Lessons Learned Too Early

** sorry to have kept you waiting…  100th day of school projects took precedence!**

“B” was waiting rather impatiently at the bus stop Monday morning.

relief washed over sweet hazel eyes.  his friend was ok.

he hugged his friend.  told him how worried he was.  told him he wanted to check on him.

“B” confided his story to his friend.  A story a 7-year-old shouldn’t have.

a mother with mental health concerns.  a mother who went into a panic mode.  yelling, screaming, cursing.

police were called for the safety of the children.  the ambulance came to escort her safely to the hospital.  a mother gone from home.

mental illness or not it’s hard to live without a mother.

a lesson in “bad” words is taught from one friend to another.  “B” hears them often.  sweet hazel eyes has never heard them.  why would people say such things to one another.

worry continues and turns to anger.  hatred even.  concern for his friend.  a statement is made that “B”‘s dad yelled at sweet hazel eyes and said bad words to him.

did this happen?  is it the exaggeration of a concerned 7-year-old?  i don’t know these parents well, not like the parents of other children my boys hang out with.  was my sweet hazel eyes in danger during an innocent playdate?

ongoing discussions about mental illness.  i don’t want him to know about this.  he’s only 7.  but his friend knows.  his friend has to deal with it.  he is concerned for his friend.  i teach him what i can which seems to be enough to settle his mind a little.

a call from the intervention specialist at school.  did you know that “B”‘s dad yelled at sweet hazel eyes and swore at him?  now he is sharing this with a trusted person at school.  i know my hazel eyes.  this story has to be true.  now i am really worried.  “B”‘s teacher at school thinks hazel eyes and “B” shouldn’t be friends and shouldn’t play together anymore.  why?  what does she know that we don’t?

behavior has been out of the ordinary since Sunday.  mean words, mean touches, hurtful behavior all around.  where is this coming from?
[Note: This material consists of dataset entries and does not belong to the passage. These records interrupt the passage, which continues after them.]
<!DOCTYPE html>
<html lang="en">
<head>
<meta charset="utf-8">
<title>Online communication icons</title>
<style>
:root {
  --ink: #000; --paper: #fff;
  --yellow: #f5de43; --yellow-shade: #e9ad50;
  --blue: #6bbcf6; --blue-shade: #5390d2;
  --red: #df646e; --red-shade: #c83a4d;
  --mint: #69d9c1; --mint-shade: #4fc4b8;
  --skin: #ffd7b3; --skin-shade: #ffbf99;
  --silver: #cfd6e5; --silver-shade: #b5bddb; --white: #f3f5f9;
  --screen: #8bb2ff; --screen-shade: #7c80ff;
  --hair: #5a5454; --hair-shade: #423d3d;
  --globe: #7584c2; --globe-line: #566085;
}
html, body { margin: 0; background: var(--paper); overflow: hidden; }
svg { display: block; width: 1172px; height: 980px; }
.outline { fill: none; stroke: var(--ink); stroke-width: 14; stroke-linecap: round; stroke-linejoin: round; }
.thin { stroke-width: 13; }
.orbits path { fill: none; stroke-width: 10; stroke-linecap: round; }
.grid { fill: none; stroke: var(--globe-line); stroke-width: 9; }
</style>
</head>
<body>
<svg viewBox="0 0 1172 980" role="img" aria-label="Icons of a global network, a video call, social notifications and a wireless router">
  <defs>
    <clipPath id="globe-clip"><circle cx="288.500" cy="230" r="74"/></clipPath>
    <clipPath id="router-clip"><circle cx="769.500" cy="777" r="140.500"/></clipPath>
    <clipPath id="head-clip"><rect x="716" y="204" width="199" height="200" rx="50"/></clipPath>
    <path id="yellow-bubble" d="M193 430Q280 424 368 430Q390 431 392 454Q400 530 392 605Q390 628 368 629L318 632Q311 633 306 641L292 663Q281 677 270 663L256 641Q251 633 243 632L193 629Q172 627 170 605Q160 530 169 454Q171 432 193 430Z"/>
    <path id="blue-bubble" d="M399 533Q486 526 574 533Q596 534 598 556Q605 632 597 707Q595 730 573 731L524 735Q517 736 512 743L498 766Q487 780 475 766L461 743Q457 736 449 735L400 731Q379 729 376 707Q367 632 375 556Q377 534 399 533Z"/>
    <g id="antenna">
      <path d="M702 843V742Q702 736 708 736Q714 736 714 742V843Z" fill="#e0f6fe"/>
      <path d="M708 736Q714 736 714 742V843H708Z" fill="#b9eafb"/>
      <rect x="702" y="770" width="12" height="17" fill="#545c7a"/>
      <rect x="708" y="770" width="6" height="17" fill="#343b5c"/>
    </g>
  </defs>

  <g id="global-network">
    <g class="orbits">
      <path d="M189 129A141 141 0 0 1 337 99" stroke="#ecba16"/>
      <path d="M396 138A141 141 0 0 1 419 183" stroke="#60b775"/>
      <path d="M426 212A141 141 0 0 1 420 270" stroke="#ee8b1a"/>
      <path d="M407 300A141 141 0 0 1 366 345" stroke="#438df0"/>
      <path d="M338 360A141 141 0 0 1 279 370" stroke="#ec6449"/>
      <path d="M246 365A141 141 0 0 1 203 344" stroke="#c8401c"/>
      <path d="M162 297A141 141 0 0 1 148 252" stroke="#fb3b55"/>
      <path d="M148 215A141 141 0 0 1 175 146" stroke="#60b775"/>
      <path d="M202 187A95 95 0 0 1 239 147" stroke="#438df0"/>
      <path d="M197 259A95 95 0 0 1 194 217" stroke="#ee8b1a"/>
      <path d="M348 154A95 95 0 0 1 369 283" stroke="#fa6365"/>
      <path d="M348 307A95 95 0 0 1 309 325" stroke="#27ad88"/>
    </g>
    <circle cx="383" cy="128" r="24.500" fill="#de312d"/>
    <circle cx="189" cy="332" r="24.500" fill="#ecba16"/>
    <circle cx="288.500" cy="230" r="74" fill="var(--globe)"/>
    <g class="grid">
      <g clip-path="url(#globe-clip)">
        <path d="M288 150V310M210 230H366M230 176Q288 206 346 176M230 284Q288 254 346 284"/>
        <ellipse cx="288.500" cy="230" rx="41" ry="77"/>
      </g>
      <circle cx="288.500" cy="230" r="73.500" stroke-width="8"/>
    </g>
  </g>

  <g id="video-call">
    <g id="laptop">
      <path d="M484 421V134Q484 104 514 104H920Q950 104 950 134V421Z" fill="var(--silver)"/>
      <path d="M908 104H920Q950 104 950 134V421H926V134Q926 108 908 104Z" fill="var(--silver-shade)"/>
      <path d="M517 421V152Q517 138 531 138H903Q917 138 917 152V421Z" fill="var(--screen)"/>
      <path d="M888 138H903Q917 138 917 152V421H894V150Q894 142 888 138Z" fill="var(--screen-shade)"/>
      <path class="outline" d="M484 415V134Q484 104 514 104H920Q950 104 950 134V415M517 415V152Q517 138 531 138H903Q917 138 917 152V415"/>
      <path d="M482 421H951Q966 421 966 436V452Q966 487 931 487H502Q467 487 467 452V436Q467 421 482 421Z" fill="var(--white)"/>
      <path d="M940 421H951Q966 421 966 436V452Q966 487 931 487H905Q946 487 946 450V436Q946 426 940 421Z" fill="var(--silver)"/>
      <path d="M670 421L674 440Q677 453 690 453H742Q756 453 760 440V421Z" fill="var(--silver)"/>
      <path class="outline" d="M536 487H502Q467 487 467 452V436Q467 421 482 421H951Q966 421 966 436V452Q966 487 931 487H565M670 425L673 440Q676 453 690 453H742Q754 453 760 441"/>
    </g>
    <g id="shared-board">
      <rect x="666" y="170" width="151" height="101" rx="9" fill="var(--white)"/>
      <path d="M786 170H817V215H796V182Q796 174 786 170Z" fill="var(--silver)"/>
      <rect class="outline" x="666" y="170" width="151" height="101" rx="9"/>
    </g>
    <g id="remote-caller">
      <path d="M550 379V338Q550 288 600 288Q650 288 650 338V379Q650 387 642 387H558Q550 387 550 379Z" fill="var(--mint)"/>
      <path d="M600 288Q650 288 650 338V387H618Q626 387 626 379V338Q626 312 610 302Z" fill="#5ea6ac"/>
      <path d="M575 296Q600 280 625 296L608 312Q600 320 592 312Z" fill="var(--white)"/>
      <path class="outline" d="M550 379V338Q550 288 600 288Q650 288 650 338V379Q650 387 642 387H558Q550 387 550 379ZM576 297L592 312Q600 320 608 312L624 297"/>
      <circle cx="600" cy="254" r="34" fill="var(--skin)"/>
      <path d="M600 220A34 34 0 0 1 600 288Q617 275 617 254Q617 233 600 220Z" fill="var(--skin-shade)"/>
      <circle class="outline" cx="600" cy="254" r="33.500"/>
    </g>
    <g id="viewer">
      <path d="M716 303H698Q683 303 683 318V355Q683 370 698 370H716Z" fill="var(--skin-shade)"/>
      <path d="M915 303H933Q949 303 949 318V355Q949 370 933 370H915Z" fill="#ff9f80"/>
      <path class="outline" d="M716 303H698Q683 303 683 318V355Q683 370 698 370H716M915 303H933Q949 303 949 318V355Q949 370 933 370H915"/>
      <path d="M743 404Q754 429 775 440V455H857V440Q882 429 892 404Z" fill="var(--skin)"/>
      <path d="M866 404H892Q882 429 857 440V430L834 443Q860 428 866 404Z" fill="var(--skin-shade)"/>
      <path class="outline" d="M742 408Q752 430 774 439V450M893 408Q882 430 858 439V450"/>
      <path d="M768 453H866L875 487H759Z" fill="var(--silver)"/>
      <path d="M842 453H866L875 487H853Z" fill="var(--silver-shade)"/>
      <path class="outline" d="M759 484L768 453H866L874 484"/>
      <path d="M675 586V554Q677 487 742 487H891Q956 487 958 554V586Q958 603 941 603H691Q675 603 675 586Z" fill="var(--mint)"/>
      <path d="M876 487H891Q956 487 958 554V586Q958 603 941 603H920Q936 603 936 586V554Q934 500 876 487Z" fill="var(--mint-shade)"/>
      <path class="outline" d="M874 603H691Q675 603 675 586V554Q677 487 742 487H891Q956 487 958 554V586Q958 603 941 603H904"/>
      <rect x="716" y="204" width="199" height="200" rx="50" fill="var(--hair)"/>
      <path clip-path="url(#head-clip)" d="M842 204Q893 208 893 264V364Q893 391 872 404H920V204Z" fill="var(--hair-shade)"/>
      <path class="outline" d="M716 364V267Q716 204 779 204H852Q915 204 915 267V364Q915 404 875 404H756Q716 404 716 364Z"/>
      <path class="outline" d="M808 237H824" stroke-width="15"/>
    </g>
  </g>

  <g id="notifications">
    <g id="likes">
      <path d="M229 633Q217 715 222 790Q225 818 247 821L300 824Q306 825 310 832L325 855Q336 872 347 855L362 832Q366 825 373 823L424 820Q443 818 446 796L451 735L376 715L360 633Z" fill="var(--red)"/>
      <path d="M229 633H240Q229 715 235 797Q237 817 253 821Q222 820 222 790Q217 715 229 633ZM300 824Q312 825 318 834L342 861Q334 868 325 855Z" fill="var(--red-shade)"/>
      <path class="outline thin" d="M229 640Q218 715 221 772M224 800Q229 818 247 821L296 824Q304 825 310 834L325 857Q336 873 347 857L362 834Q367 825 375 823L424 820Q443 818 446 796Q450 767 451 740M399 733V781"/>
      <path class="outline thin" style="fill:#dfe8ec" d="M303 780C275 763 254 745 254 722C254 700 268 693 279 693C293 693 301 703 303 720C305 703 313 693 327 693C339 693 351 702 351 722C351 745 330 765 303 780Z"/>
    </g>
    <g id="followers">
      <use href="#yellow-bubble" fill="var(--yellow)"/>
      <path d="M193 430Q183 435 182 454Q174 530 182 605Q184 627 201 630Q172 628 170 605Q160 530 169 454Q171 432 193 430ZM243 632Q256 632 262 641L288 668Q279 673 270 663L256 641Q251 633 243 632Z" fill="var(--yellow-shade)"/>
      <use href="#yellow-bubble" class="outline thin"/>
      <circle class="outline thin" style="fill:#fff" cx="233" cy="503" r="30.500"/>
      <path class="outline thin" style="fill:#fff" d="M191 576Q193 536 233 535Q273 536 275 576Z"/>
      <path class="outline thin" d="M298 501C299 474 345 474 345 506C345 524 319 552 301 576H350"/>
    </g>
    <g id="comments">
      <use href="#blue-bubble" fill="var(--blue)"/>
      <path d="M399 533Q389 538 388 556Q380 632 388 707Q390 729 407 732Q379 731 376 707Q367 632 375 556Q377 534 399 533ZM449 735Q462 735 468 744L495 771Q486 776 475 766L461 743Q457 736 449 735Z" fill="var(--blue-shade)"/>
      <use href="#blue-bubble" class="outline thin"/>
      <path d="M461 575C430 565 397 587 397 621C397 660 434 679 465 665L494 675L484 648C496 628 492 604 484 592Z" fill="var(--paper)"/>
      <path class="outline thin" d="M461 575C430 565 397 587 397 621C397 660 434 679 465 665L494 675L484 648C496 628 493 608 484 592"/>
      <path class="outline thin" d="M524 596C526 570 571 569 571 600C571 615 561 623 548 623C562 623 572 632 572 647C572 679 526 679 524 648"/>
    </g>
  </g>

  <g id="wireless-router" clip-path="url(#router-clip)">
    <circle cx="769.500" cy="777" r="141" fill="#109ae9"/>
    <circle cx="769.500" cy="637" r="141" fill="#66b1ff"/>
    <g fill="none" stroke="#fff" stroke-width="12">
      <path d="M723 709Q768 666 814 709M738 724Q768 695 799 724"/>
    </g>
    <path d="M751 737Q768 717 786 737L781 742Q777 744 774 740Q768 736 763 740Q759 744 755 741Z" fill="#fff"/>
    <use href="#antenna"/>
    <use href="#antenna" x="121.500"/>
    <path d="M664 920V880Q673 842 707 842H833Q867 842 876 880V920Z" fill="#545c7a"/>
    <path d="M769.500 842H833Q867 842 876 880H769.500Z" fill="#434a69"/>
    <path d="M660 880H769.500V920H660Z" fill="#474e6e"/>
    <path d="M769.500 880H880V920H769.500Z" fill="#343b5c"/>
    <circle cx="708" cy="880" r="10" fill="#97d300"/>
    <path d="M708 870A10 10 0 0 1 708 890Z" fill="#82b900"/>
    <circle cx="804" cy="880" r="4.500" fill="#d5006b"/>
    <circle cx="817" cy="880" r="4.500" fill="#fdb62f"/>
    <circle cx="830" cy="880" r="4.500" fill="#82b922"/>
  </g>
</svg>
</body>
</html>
considering a trip back to the worry doctor.  can she help us?  can she get the story from him about what happened at “B”‘s house?

for now we start with his teacher and interventionist.  he trusts them.  i only hope he will talk to them.
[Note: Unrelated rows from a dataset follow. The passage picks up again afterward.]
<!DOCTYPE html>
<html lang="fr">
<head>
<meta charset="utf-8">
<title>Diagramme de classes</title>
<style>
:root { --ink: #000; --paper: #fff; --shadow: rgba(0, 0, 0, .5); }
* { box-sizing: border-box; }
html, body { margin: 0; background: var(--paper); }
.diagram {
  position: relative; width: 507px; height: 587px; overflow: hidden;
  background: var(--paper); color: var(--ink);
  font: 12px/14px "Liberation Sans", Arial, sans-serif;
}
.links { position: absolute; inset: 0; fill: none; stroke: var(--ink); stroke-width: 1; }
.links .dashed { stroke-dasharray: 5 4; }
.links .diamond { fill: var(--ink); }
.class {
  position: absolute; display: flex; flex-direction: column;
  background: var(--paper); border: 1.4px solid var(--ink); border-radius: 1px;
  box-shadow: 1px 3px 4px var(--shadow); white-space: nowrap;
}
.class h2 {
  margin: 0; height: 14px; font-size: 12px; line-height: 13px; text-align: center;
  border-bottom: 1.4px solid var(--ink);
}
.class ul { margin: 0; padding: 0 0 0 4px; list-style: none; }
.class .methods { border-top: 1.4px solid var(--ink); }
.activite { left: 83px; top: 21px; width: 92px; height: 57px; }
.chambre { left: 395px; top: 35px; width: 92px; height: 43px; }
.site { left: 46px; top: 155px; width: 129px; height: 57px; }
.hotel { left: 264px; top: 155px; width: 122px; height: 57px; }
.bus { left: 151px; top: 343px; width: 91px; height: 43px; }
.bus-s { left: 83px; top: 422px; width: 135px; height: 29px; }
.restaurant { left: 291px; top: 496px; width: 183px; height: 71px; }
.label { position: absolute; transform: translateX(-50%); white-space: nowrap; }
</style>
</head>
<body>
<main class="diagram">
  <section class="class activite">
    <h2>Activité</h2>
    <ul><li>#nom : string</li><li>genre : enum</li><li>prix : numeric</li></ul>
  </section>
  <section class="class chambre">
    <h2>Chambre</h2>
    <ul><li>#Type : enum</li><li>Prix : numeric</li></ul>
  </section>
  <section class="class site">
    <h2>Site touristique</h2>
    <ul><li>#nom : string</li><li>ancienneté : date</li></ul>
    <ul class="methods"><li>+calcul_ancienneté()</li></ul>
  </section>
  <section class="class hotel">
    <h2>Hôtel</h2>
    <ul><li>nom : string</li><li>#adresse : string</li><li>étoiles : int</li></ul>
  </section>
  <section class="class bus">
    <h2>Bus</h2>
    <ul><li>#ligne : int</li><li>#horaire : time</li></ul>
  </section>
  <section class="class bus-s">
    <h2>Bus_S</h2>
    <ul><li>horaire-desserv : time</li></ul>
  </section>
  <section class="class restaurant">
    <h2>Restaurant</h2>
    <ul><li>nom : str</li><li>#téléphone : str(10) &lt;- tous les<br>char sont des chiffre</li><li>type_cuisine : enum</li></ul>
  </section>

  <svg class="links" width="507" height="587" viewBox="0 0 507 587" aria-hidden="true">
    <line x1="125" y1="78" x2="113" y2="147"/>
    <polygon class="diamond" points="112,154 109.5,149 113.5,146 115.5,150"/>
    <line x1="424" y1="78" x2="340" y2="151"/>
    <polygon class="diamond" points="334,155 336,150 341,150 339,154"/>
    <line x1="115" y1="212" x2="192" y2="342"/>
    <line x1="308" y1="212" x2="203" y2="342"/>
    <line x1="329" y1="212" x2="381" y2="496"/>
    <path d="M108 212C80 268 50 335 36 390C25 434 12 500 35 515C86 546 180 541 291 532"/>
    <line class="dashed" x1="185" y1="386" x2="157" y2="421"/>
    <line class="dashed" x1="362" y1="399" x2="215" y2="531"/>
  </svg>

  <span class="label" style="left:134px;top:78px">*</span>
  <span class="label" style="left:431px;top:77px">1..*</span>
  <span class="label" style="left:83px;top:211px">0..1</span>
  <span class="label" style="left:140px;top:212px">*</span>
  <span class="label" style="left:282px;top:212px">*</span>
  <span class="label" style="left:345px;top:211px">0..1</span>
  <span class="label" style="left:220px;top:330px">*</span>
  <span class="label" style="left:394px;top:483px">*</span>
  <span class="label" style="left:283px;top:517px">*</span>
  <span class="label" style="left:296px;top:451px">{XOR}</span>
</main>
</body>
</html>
Advertisements

About Brotherly Love

I am a mom, partner, teacher and a lover of life. I have two fabulous boys who define my life as I know it. One of my children has been diagnosed with a sensory processing disorder, Asperger's and anxiety disorder. I blog as much about him as I do about my life and the lives of my immediate family.
This entry was posted in Uncategorized. Bookmark the permalink.

4 Responses to Lessons Learned Too Early

  1. Kate says:

    Oh, gosh. I have deep and irrational fears about not knowing, really knowing the patens and houses and friends of my kids. I’ve told my nearly seven year old what to do if she sees a gun (leave), but what to do if the adult is the ‘gun?’ Who do we trust? Ug.

  2. I think it’s so odd that the teacher doesn’t think they should be friends anymore. Hasn’t “B” lost enough? Please keep us updated. xo

  3. Elastamom says:

    Oh boy. Couldn’t they still be friends but only play at your house? Poor B.

  4. Debbi Henry says:

    Wow, sounds rough. I, too, wonder if they could stay friends and only play at your house. Good luck figuring this out…

Leave a Reply

Fill in your details below or click an icon to log in:

WordPress.com Logo

You are commenting using your WordPress.com account. Log Out / Change )

Twitter picture

You are commenting using your Twitter account. Log Out / Change )

Facebook photo

You are commenting using your Facebook account. Log Out / Change )

Google+ photo

You are commenting using your Google+ account. Log Out / Change )

Connecting to %s